Sunday May 1, 2011:

Kachina Vineyards.  We survived the Wilson test and awoke on Sunday morning sans hangovers.  After a suitably large breakfast (the most important meal of the day on Passport weekend), we headed out and found ourselves at Kachina Vineyards.  Friendly, family owned and small.  They are worth watching.  Of particular note:

2009 Russian River Chardonnay:  Can you say “ohr-GAH-hom!”  This wine was matched beautifully with a simple poached shrimp on a salted tortilla chip with…was that a mango sliver and a cilantro dressing?  Can you say the word “orgasm” with a mouth full of this pairing?  There is no need to try, but you know Ms. R can!  Rated ** ½ add another ½ for the pairing if you must.  But I’ll stick with a rating of ** 1/2

2009 Charbono (this is not the time for a cheap Sonny & Cher crack) is a varietal otherwise known as bonarda.  Typically, this is a blending grape, but here, it produces a strongly colored wine that exhibits surprisingly approachable fruit without the expected tannins that normally accompany a wine that looks like this.  Rated **

2005 Dry Creek Valley Zinfandel Port: nice ruby color with an elegant mouth-coating of plum-like fruit balanced by good acidic structure.  Even Ms. R, a person who despises dessert wines, liked this one.  Perhaps it was the chocolate truffle pairing.  Go ahead, say it– ohr-GAH-hom!  Rated ***

Michel-Schlumberger.  We’re fans—period.  Most interesting wine poured was a 1991 (not a misprint) cabernet sauvignon.  It seemed to be little bit past its prime at 20 years.  But made for interesting drink.  Most creative dish was the popcorn flavored ice cream drizzled with olive oil and with a sprinkle of sea salt.  Sounds bizarre, I know, but trust us it was the most memorable, unusual and delicious thing we had to eat.   Oh yes, they also served those Pinot Blanc sno-cones.  Whoa.

D.H. Gustafson Family Vineyards.  Surprise of the weekend!  For our money and our preferences, these guys can’t seem to make any bad wines.  Why did it take us so long to get there?  Because, literally, it took us a long time to get there—this winery is tucked away on Skaggs Spring Road which is a 10-15 minute drive from the nearest DCV winery on Dry Creek Road.  Ms. R, who served as chauffeur for most of the weekend, bitched and moaned the whole way there.  Thankfully the wines made her shut her mouth.  Oh look, another Rosé made it to our favorites list:

2010 Estate Rosé of Syrah.  This one reminded me of some of the Burgundian Rosés I’ve had in the past.  This baby qualifies for the LPR award (Liquid Pants Remover)!  Ms. R agrees.  Rated ** ½

As for the other Gustafson wines, I hope that we are not wrong in our assessment.  Since I have ordered some, I will find out soon enough!

Cheers y Salud!

Advertisements

Posted May 6, 2011 by Sybarite Sauvage in Food-Wine-Love

2 responses to “Dry Creek Valley Passport Weekend

Subscribe to comments with RSS.

  1. Dear Sybarite Sauvage, I admire your leadership in creating information on this topic!

    • Hey, I’m always willing to lead if there’s a great party at the destination.

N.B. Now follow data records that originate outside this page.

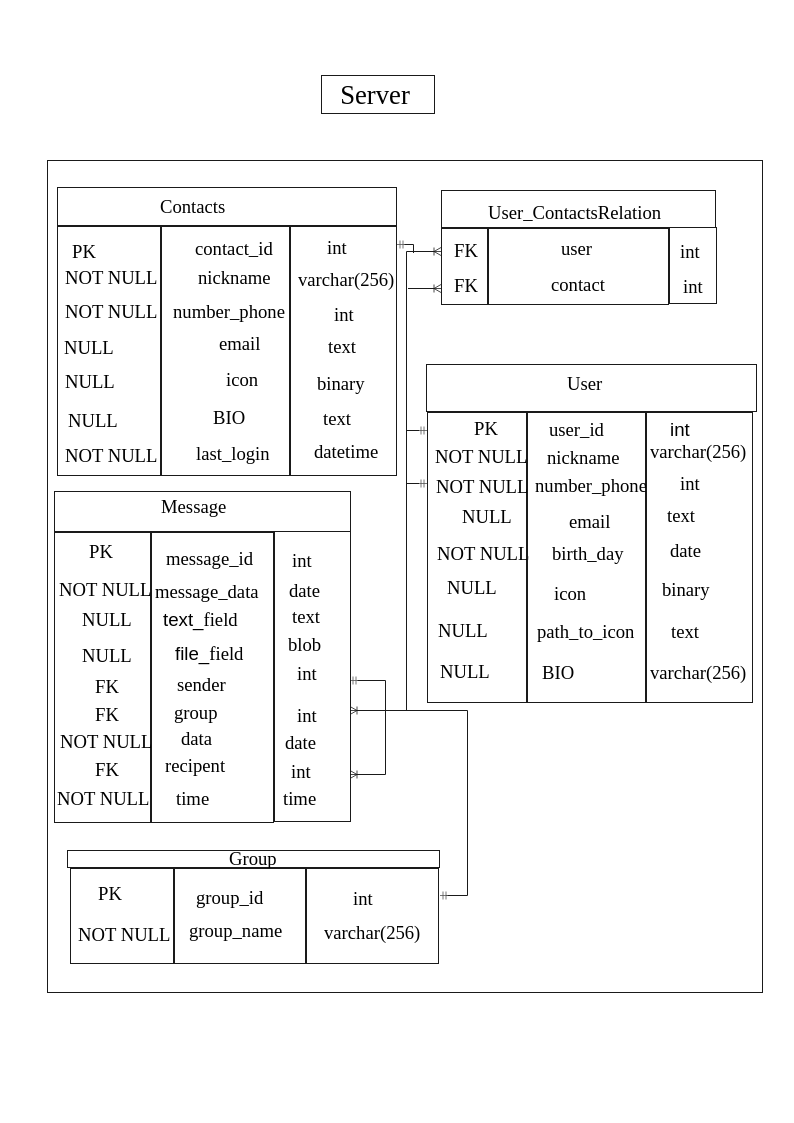
<!DOCTYPE html>
<html lang="en">
<head>
<meta charset="utf-8">
<title>Server database diagram</title>
<style>
:root { --paper: #fff; --ink: #000; --line: #1a1a1a; --text: 18.67px; }
* { box-sizing: border-box; margin: 0; padding: 0; }
html, body { width: 794px; height: 1123px; overflow: hidden; background: var(--paper); }
.diagram { position: relative; width: 794px; height: 1123px; color: var(--ink); font: var(--text)/20px "Liberation Serif", serif; white-space: nowrap; }
.server { position: absolute; left: 321px; top: 75px; width: 114px; height: 39px; border: 1px solid var(--line); display: flex; align-items: center; justify-content: center; padding-right: 6px; font-size: 26.67px; font-weight: 400; }
.frame { position: absolute; left: 47px; top: 160px; width: 716px; height: 833px; border: 1px solid var(--line); }
.links { position: absolute; left: 0; top: 0; }
.entity { position: absolute; }
.title { display: flex; align-items: flex-start; border: 1px solid var(--line); font-size: var(--text); font-weight: 400; }
.columns { display: flex; }
.columns ul { flex: none; display: flex; flex-direction: column; border: 1px solid var(--line); list-style: none; }
.columns .raised { position: relative; top: -1px; }
.sans { font-family: "Liberation Sans", sans-serif; }

.contacts { left: 57px; top: 187px; }
.contacts .title { width: 340px; height: 39px; padding: 9px 0 0 102px; }
.contacts .columns { height: 250px; }
.contacts .key { width: 104px; }
.contacts .field { width: 129px; }
.contacts .type { width: 107px; }

.relation { left: 441px; top: 190px; }
.relation .title { width: 275px; height: 38px; padding: 12px 0 0 46px; }
.relation .columns { height: 77px; }
.relation .key { width: 47px; }
.relation .field { width: 181px; }
.relation .type { width: 48px; }

.user { left: 426px; top: 364px; }
.user .title { width: 331px; height: 48px; padding: 9px 0 0 140px; }
.user .columns { height: 291px; margin-left: 1px; }
.user .key { width: 100px; }
.user .field { width: 119px; }
.user .type { width: 107px; }

.message { left: 54px; top: 491px; }
.message .title { width: 297px; height: 41px; padding: 5px 0 0 106px; }
.message .columns { height: 291px; }
.message .key { width: 97px; }
.message .field { width: 123px; }
.message .type { width: 77px; }

.group { left: 67px; top: 850px; }
.group .title { width: 373px; height: 18px; padding-left: 161px; }
.group .title span { margin-top: -2px; }
.group .columns { height: 96px; margin-left: 3px; }
.group .key { width: 104px; }
.group .field { width: 132px; }
.group .type { width: 133px; }
</style>
</head>
<body>
<main class="diagram">
  <h1 class="server">Server</h1>
  <div class="frame"></div>

  <svg class="links" width="794" height="1123" viewBox="0 0 794 1123" fill="none" stroke="#1a1a1a" aria-hidden="true">
    <defs>
      <path id="one" d="M0 0H8M3 -4V4M6 -4V4" stroke="#555" stroke-width="0.8"/>
      <path id="many" d="M0 -4L7 0L0 4M0 0H7M7 -4V4" stroke-width="0.8"/>
    </defs>
    <path d="M404 244.5H413.5V253"/>
    <path d="M434 251.5H406.5V710.5"/>
    <path d="M408 288.5H434"/>
    <path d="M406.5 434V430.5H419M406.5 483.5H419"/>
    <path d="M357 680.5H385.5V774.5H357"/>
    <path d="M357 710.5H467.5V895.5H446"/>
    <use href="#one" x="397" y="244.5"/>
    <use href="#one" x="350" y="680.5"/>
    <use href="#one" x="440" y="895.5"/>
    <use href="#one" transform="translate(427 430.5) scale(-1 1)"/>
    <use href="#one" transform="translate(427 483.5) scale(-1 1)"/>
    <use href="#many" x="350" y="710.5"/>
    <use href="#many" x="350" y="774.5"/>
    <use href="#many" transform="translate(441 251.5) scale(-1 1)"/>
    <use href="#many" transform="translate(441 288.5) scale(-1 1)"/>
  </svg>

  <section class="entity contacts">
    <h2 class="title">Contacts</h2>
    <div class="columns">
      <ul class="key">
        <li style="margin:15px 0 0 14px">PK</li>
        <li style="margin:6px 0 0 7px">NOT NULL</li>
        <li style="margin:14px 0 0 7px">NOT NULL</li>
        <li style="margin:16px 0 0 6px">NULL</li>
        <li style="margin:14px 0 0 7px">NULL</li>
        <li style="margin:19px 0 0 10px">NULL</li>
        <li style="margin:15px 0 0 7px">NOT NULL</li>
      </ul>
      <ul class="field">
        <li style="margin:12px 0 0 33px">contact_id</li>
        <li style="margin:9px 0 0 36px">nickname</li>
        <li style="margin:14px 0 0 11px">number_phone</li>
        <li style="margin:12px 0 0 57px">email</li>
        <li style="margin:16px 0 0 64px">icon</li>
        <li style="margin:18px 0 0 51px">BIO</li>
        <li style="margin:16px 0 0 34px">last_login</li>
      </ul>
      <ul class="type">
        <li style="margin:11px 0 0 36px">int</li>
        <li style="margin:12px 0 0 7px">varchar(256)</li>
        <li style="margin:15px 0 0 43px">int</li>
        <li style="margin:12px 0 0 37px">text</li>
        <li style="margin:17px 0 0 26px">binary</li>
        <li style="margin:15px 0 0 32px">text</li>
        <li style="margin:13px 0 0 23px">datetime</li>
      </ul>
    </div>
  </section>

  <section class="entity relation">
    <h2 class="title">User_ContactsRelation</h2>
    <div class="columns">
      <ul class="key">
        <li style="margin:12px 0 0 12px">FK</li>
        <li style="margin:15px 0 0 12px">FK</li>
      </ul>
      <ul class="field">
        <li style="margin:10px 0 0 72px">user</li>
        <li style="margin:16px 0 0 62px">contact</li>
      </ul>
      <ul class="type raised">
        <li style="margin:14px 0 0 10px">int</li>
        <li style="margin:15px 0 0 13px">int</li>
      </ul>
    </div>
  </section>

  <section class="entity user">
    <h2 class="title">User</h2>
    <div class="columns">
      <ul class="key">
        <li style="margin:6px 0 0 46px">PK</li>
        <li style="margin:8px 0 0 7px">NOT NULL</li>
        <li style="margin:10px 0 0 8px">NOT NULL</li>
        <li style="margin:10px 0 0 34px">NULL</li>
        <li style="margin:17px 0 0 9px">NOT NULL</li>
        <li style="margin:14px 0 0 19px">NULL</li>
        <li style="margin:23px 0 0 10px">NULL</li>
        <li style="margin:21px 0 0 12px">NULL</li>
      </ul>
      <ul class="field">
        <li style="margin:7px 0 0 21px">user_id</li>
        <li style="margin:8px 0 0 19px">nickname</li>
        <li style="margin:8px 0 0 7px">number_phone</li>
        <li style="margin:16px 0 0 41px">email</li>
        <li style="margin:12px 0 0 24px">birth_day</li>
        <li style="margin:20px 0 0 26px">icon</li>
        <li style="margin:18px 0 0 9px">path_to_icon</li>
        <li style="margin:21px 0 0 14px">BIO</li>
      </ul>
      <ul class="type">
        <li class="sans" style="margin:7px 0 0 23px">int</li>
        <li style="margin:2px 0 0 3px">varchar(256)</li>
        <li style="margin:12px 0 0 33px">int</li>
        <li style="margin:12px 0 0 20px">text</li>
        <li style="margin:15px 0 0 23px">date</li>
        <li style="margin:19px 0 0 15px">binary</li>
        <li style="margin:22px 0 0 24px">text</li>
        <li style="margin:21px 0 0 3px">varchar(256)</li>
      </ul>
    </div>
  </section>

  <section class="entity message">
    <h2 class="title">Message</h2>
    <div class="columns">
      <ul class="key">
        <li style="margin:9px 0 0 34px">PK</li>
        <li style="margin:18px 0 0 4px">NOT NULL</li>
        <li style="margin:10px 0 0 27px">NULL</li>
        <li style="margin:16px 0 0 27px">NULL</li>
        <li style="margin:11px 0 0 40px">FK</li>
        <li style="margin:8px 0 0 40px">FK</li>
        <li style="margin:7px 0 0 5px">NOT NULL</li>
        <li style="margin:8px 0 0 40px">FK</li>
        <li style="margin:9px 0 0 2px">NOT NULL</li>
      </ul>
      <ul class="field">
        <li style="margin:16px 0 0 14px">message_id</li>
        <li style="margin:13px 0 0 3px">message_data</li>
        <li style="margin:8px 0 0 11px;height:20px"><span class="sans">text_</span>field</li>
        <li style="margin:14px 0 0 23px;height:20px"><span class="sans">file_</span>field</li>
        <li style="margin:11px 0 0 25px">sender</li>
        <li style="margin:8px 0 0 22px">group</li>
        <li style="margin:6px 0 0 29px">data</li>
        <li style="margin:7px 0 0 13px">recipent</li>
        <li style="margin:13px 0 0 24px">time</li>
      </ul>
      <ul class="type raised">
        <li style="margin:19px 0 0 17px">int</li>
        <li style="margin:10px 0 0 14px">date</li>
        <li style="margin:6px 0 0 17px">text</li>
        <li style="margin:8px 0 0 13px">blob</li>
        <li style="margin:9px 0 0 22px">int</li>
        <li style="margin:22px 0 0 22px">int</li>
        <li style="margin:7px 0 0 10px">date</li>
        <li style="margin:9px 0 0 16px">int</li>
        <li style="margin:7px 0 0 8px">time</li>
      </ul>
    </div>
  </section>

  <section class="entity group">
    <h2 class="title"><span>Group</span></h2>
    <div class="columns">
      <ul class="key">
        <li style="margin:15px 0 0 27px">PK</li>
        <li style="margin:21px 0 0 7px">NOT NULL</li>
      </ul>
      <ul class="field">
        <li style="margin:19px 0 0 21px">group_id</li>
        <li style="margin:13px 0 0 14px">group_name</li>
      </ul>
      <ul class="type">
        <li style="margin:20px 0 0 46px">int</li>
        <li style="margin:14px 0 0 17px">varchar(256)</li>
      </ul>
    </div>
  </section>
</main>
</body>
</html>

If you like that, check out today’s review of DCV’s own Wilson Family Winery Diane’s Reserve Zinfandel 2006.

      And definitely make the tri-tip!

      Thanks for the support, Ron!

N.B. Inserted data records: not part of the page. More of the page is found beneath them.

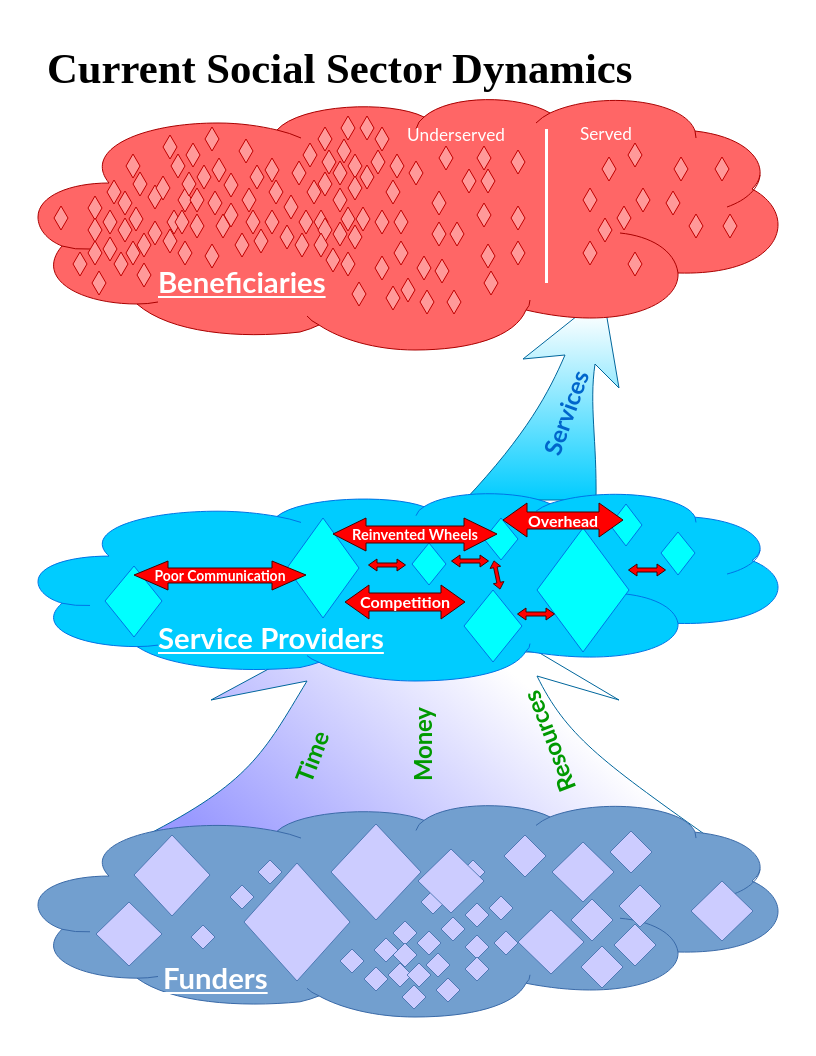
<!DOCTYPE html>
<html lang="en">
<head>
<meta charset="utf-8">
<title>Current Social Sector Dynamics</title>
<style>
:root {
  --people: #ff6666; --people-line: #aa0000; --person: #ff9999; --person-line: #c00000;
  --providers: #00ccff; --providers-line: #0073e6; --provider: #00ffff;
  --funders: #729fcf; --funders-line: #3a6aa8; --funder: #ccccff;
  --friction: #ff0000; --flow-line: #00669c; --services: #0066cc; --inputs: #009900;
}
* { margin: 0; padding: 0; box-sizing: border-box; }
body { width: 816px; height: 1056px; overflow: hidden; background: #fff; }
.poster { position: relative; width: 816px; height: 1056px; overflow: hidden; font-family: Lato, "Open Sans", sans-serif; }
h1 { position: absolute; left: 47px; top: 44px; font: bold 42.7px/49px "Liberation Serif", serif; color: #000; white-space: nowrap; }
h2 { position: absolute; font-size: 29.3px; line-height: 36px; font-weight: 700; color: #fff; white-space: nowrap; text-decoration: underline; text-decoration-thickness: 2px; text-underline-offset: 3px; text-decoration-skip-ink: none; }
.h-people { left: 158px; top: 264px; }
.h-providers { left: 158px; top: 620px; }
.h-funders { left: 163px; top: 960px; }
.diagram { position: absolute; left: 0; top: 0; }
.cloud path { vector-effect: non-scaling-stroke; }
.people { fill: var(--people); stroke: var(--people-line); }
.providers { fill: var(--providers); stroke: var(--providers-line); }
.funders { fill: var(--funders); stroke: var(--funders-line); }
.persons { fill: var(--person); stroke: var(--person-line); }
.provider-nodes { fill: var(--provider); stroke: var(--providers-line); }
.funder-nodes { fill: var(--funder); stroke: var(--funders-line); stroke-width: .8; }
.flow { stroke: var(--flow-line); }
.friction { fill: var(--friction); stroke: #400; }
.friction-labels { fill: #fff; font-size: 15px; font-weight: 700; text-anchor: middle; }
.group-labels { fill: #fff; font-size: 17.2px; }
.flow-labels { font-size: 24px; font-weight: 700; text-anchor: middle; fill: var(--inputs); }
.flow-labels .out { fill: var(--services); }
</style>
</head>
<body>
<main class="poster">
<svg class="diagram" width="816" height="1056" viewBox="0 0 816 1056">
  <defs>
    <g id="cloud" class="cloud">
      <path d="M109 183C82 150 140 123 218 123C240 123 260 126 277 130C300 104 390 100 424 117C450 94 520 95 550 113C600 90 685 100 695 131C740 136 762 156 760 175C759 181 756 185 752 189C800 214 785 276 678 273C680 305 620 332 526 310C515 337 470 350 415 350C375 350 340 339 319 325Q311 329 300 332C240 339 170 333 137 304C80 304 34 279 62 246C47 240 38 229 38 217C38 196 70 183 109 183Z"/>
      <path fill="none" d="M277 130Q290 133 301 138M424 117Q418 121 416 129M550 113Q542 117 536 123M695 131L696 138M760 175C759 188 747 200 727 207M678 273C675 250 650 236 620 233M526 310Q530 306 530 300M319 325Q311 321 307 316M137 304Q148 304 158 302M62 246Q75 250 90 249"/>
    </g>
    <path id="p" d="M0-12L7 0L0 12L-7 0Z"/>
    <path id="f" d="M0-12L12 0L0 12L-12 0Z"/>
    <path id="link" d="M-18.5 0L-10-6V-2H10V-6L18.5 0L10 6V2H-10V6Z"/>
    <linearGradient id="service-flow" x1="0" y1="0" x2="0" y2="1">
      <stop offset="0" stop-color="#fff"/><stop offset="1" stop-color="#00ccff"/>
    </linearGradient>
    <linearGradient id="input-flow" gradientUnits="userSpaceOnUse" x1="270" y1="890" x2="480" y2="645">
      <stop offset="0" stop-color="#9999ff"/><stop offset="1" stop-color="#fff"/>
    </linearGradient>
  </defs>

  <path class="flow" fill="url(#input-flow)" d="M145 836C250 782 263 754 307 681L211 700L300 652H538L619 700L537 676C566 735 600 760 707 836Z"/>
  <path class="flow" fill="url(#service-flow)" d="M465 500C527 434 549 392 565 355L523 359L582 312H606L619 388L595 364C589 405 597 440 596 500Z"/>

  <use href="#cloud" class="people"/>
  <use href="#cloud" class="providers" transform="translate(0 419.2) scale(1 .748)"/>
  <use href="#cloud" class="funders" transform="translate(0 721.6) scale(1 .844)"/>

  <g class="persons">
    <use href="#p" x="61" y="218"/><use href="#p" x="80" y="264"/><use href="#p" x="99" y="283"/><use href="#p" x="95" y="208"/><use href="#p" x="95" y="230"/><use href="#p" x="95" y="253"/><use href="#p" x="114" y="192"/><use href="#p" x="110" y="222"/><use href="#p" x="110" y="249"/><use href="#p" x="125" y="203"/>
    <use href="#p" x="125" y="230"/><use href="#p" x="121" y="264"/><use href="#p" x="133" y="166"/><use href="#p" x="140" y="184"/><use href="#p" x="136" y="219"/><use href="#p" x="133" y="253"/><use href="#p" x="144" y="245"/><use href="#p" x="144" y="275"/><use href="#p" x="155" y="197"/><use href="#p" x="155" y="233"/>
    <use href="#p" x="170" y="147"/><use href="#p" x="163" y="188"/><use href="#p" x="178" y="166"/><use href="#p" x="174" y="222"/><use href="#p" x="170" y="241"/><use href="#p" x="185" y="200"/><use href="#p" x="182" y="222"/><use href="#p" x="185" y="253"/><use href="#p" x="193" y="155"/><use href="#p" x="189" y="184"/>
    <use href="#p" x="197" y="200"/><use href="#p" x="197" y="226"/><use href="#p" x="204" y="177"/><use href="#p" x="212" y="139"/><use href="#p" x="219" y="170"/><use href="#p" x="215" y="203"/><use href="#p" x="212" y="256"/><use href="#p" x="223" y="226"/><use href="#p" x="231" y="185"/><use href="#p" x="231" y="215"/>
    <use href="#p" x="246" y="151"/><use href="#p" x="257" y="177"/><use href="#p" x="249" y="200"/><use href="#p" x="253" y="222"/><use href="#p" x="242" y="245"/><use href="#p" x="261" y="241"/><use href="#p" x="272" y="170"/><use href="#p" x="276" y="192"/><use href="#p" x="272" y="222"/><use href="#p" x="291" y="207"/>
    <use href="#p" x="287" y="237"/><use href="#p" x="302" y="245"/><use href="#p" x="299" y="173"/><use href="#p" x="310" y="155"/><use href="#p" x="314" y="192"/><use href="#p" x="306" y="222"/><use href="#p" x="325" y="139"/><use href="#p" x="329" y="162"/><use href="#p" x="325" y="184"/><use href="#p" x="321" y="222"/>
    <use href="#p" x="325" y="230"/><use href="#p" x="321" y="245"/><use href="#p" x="333" y="260"/><use href="#p" x="348" y="128"/><use href="#p" x="344" y="151"/><use href="#p" x="340" y="173"/><use href="#p" x="340" y="200"/><use href="#p" x="348" y="219"/><use href="#p" x="340" y="234"/><use href="#p" x="348" y="264"/>
    <use href="#p" x="367" y="128"/><use href="#p" x="355" y="166"/><use href="#p" x="355" y="188"/><use href="#p" x="363" y="219"/><use href="#p" x="355" y="237"/><use href="#p" x="382" y="139"/><use href="#p" x="378" y="162"/><use href="#p" x="367" y="177"/><use href="#p" x="393" y="192"/><use href="#p" x="382" y="222"/>
    <use href="#p" x="401" y="222"/><use href="#p" x="397" y="166"/><use href="#p" x="416" y="173"/><use href="#p" x="401" y="253"/><use href="#p" x="382" y="268"/><use href="#p" x="359" y="294"/><use href="#p" x="393" y="298"/><use href="#p" x="408" y="290"/><use href="#p" x="427" y="302"/><use href="#p" x="424" y="268"/>
    <use href="#p" x="442" y="271"/><use href="#p" x="454" y="302"/><use href="#p" x="446" y="158"/><use href="#p" x="439" y="203"/><use href="#p" x="439" y="234"/><use href="#p" x="457" y="234"/><use href="#p" x="469" y="181"/><use href="#p" x="484" y="158"/><use href="#p" x="488" y="181"/><use href="#p" x="484" y="215"/>
    <use href="#p" x="488" y="256"/><use href="#p" x="491" y="283"/><use href="#p" x="518" y="162"/><use href="#p" x="518" y="218"/><use href="#p" x="518" y="253"/>
    <use href="#p" x="635" y="155"/><use href="#p" x="609" y="169"/><use href="#p" x="681" y="169"/><use href="#p" x="722" y="169"/><use href="#p" x="590" y="200"/><use href="#p" x="643" y="200"/><use href="#p" x="673" y="203"/><use href="#p" x="624" y="218"/><use href="#p" x="605" y="230"/><use href="#p" x="696" y="226"/><use href="#p" x="730" y="226"/><use href="#p" x="590" y="253"/><use href="#p" x="635" y="264"/>
  </g>
  <line x1="546.5" y1="129" x2="546.5" y2="283" stroke="#fff" stroke-width="3"/>
  <g class="group-labels">
    <text x="407" y="141" textLength="98">Underserved</text>
    <text x="580" y="140" textLength="52">Served</text>
  </g>

  <g class="provider-nodes">
    <path d="M134 566l28 35-28 36-29-36z"/><path d="M323 518l36 50-36 50-36-50z"/>
    <path d="M429 543l17 21-17 21-17-21z"/><path d="M501 518l17 21-17 21-17-21z"/>
    <path d="M493 590l29 36-29 36-29-36z"/><path d="M626 504l16 21-16 21-16-21z"/>
    <path d="M583 528l46 62-46 62-46-62z"/><path d="M678 532l17 21-17 22-17-22z"/>
  </g>
  <g class="friction">
    <path d="M134 575L168 561V568H272V561L306 575L272 590V583H168V590Z"/>
    <path d="M333 534L366 518V526H464V518L497 534L464 551V543H366V551Z"/>
    <path d="M345 602L369 585V593H441V585L465 602L441 619V611H369V619Z"/>
    <path d="M503 520L527 503V512H599V503L623 520L599 537V529H527V537Z"/>
    <use href="#link" x="387" y="565"/><use href="#link" x="470" y="561"/>
    <use href="#link" x="647" y="570"/><use href="#link" x="536" y="614"/>
    <use href="#link" transform="translate(497 575) rotate(78) scale(.78 .9)"/>
  </g>
  <g class="friction-labels">
    <text x="220" y="581" font-size="14.5" textLength="131" lengthAdjust="spacingAndGlyphs">Poor Communication</text>
    <text x="415" y="540" textLength="126" lengthAdjust="spacingAndGlyphs">Reinvented Wheels</text>
    <text x="405" y="608" style="font-size:16px" textLength="90" lengthAdjust="spacingAndGlyphs">Competition</text>
    <text x="563" y="527" style="font-size:16px" textLength="70" lengthAdjust="spacingAndGlyphs">Overhead</text>
  </g>

  <g class="funder-nodes">
    <use href="#f" x="473" y="872"/><use href="#f" x="433" y="902"/>
    <path d="M172 835l38 40-38 41-38-41z"/><path d="M129 902l33 32-33 32-33-32z"/>
    <path d="M297 863l53 59-53 59-53-59z"/><path d="M376 824l45 48-45 48-45-48z"/>
    <path d="M451 849l33 32-33 32-33-32z"/><path d="M583 842l31 30-31 30-31-30z"/>
    <path d="M722 881l31 30-31 30-31-30z"/><path d="M525 835l21 21-21 21-21-21z"/>
    <path d="M631 831l21 21-21 21-21-21z"/><path d="M640 885l21 21-21 21-21-21z"/>
    <path d="M592 899l21 21-21 21-21-21z"/><path d="M635 924l21 21-21 21-21-21z"/>
    <path d="M551 910l33 32-33 32-33-32z"/><path d="M602 946l21 21-21 21-21-21z"/>
    <use href="#f" x="270" y="872"/><use href="#f" x="242" y="897"/><use href="#f" x="203" y="937"/><use href="#f" x="352" y="961"/><use href="#f" x="376" y="979"/><use href="#f" x="386" y="950"/><use href="#f" x="405" y="933"/><use href="#f" x="405" y="955"/><use href="#f" x="400" y="975"/><use href="#f" x="419" y="975"/>
    <use href="#f" x="414" y="997"/><use href="#f" x="429" y="943"/><use href="#f" x="438" y="965"/><use href="#f" x="448" y="990"/><use href="#f" x="453" y="929"/><use href="#f" x="477" y="915"/><use href="#f" x="501" y="908"/><use href="#f" x="477" y="947"/><use href="#f" x="477" y="969"/><use href="#f" x="506" y="943"/>
  </g>

  <g class="flow-labels">
    <text class="out" transform="translate(567 413) rotate(-70)" y="8" textLength="88">Services</text>
    <text transform="translate(313 757) rotate(-69)" y="8" textLength="53">Time</text>
    <text transform="translate(424 744) rotate(-90)" y="8" textLength="74">Money</text>
    <text transform="translate(550 741) rotate(-111)" y="8" textLength="106">Resources</text>
  </g>
</svg>
<h1>Current Social Sector Dynamics</h1>
<h2 class="h-people">Beneficiaries</h2>
<h2 class="h-providers">Service Providers</h2>
<h2 class="h-funders">Funders</h2>
</main>
</body>
</html>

Leave a Reply

Fill in your details below or click an icon to log in:

WordPress.com Logo

You are commenting using your WordPress.com account. Log Out / Change )

Twitter picture

You are commenting using your Twitter account. Log Out / Change )

Facebook photo

You are commenting using your Facebook account. Log Out / Change )

Google+ photo

You are commenting using your Google+ account. Log Out / Change )

Connecting to %s

%d bloggers like this: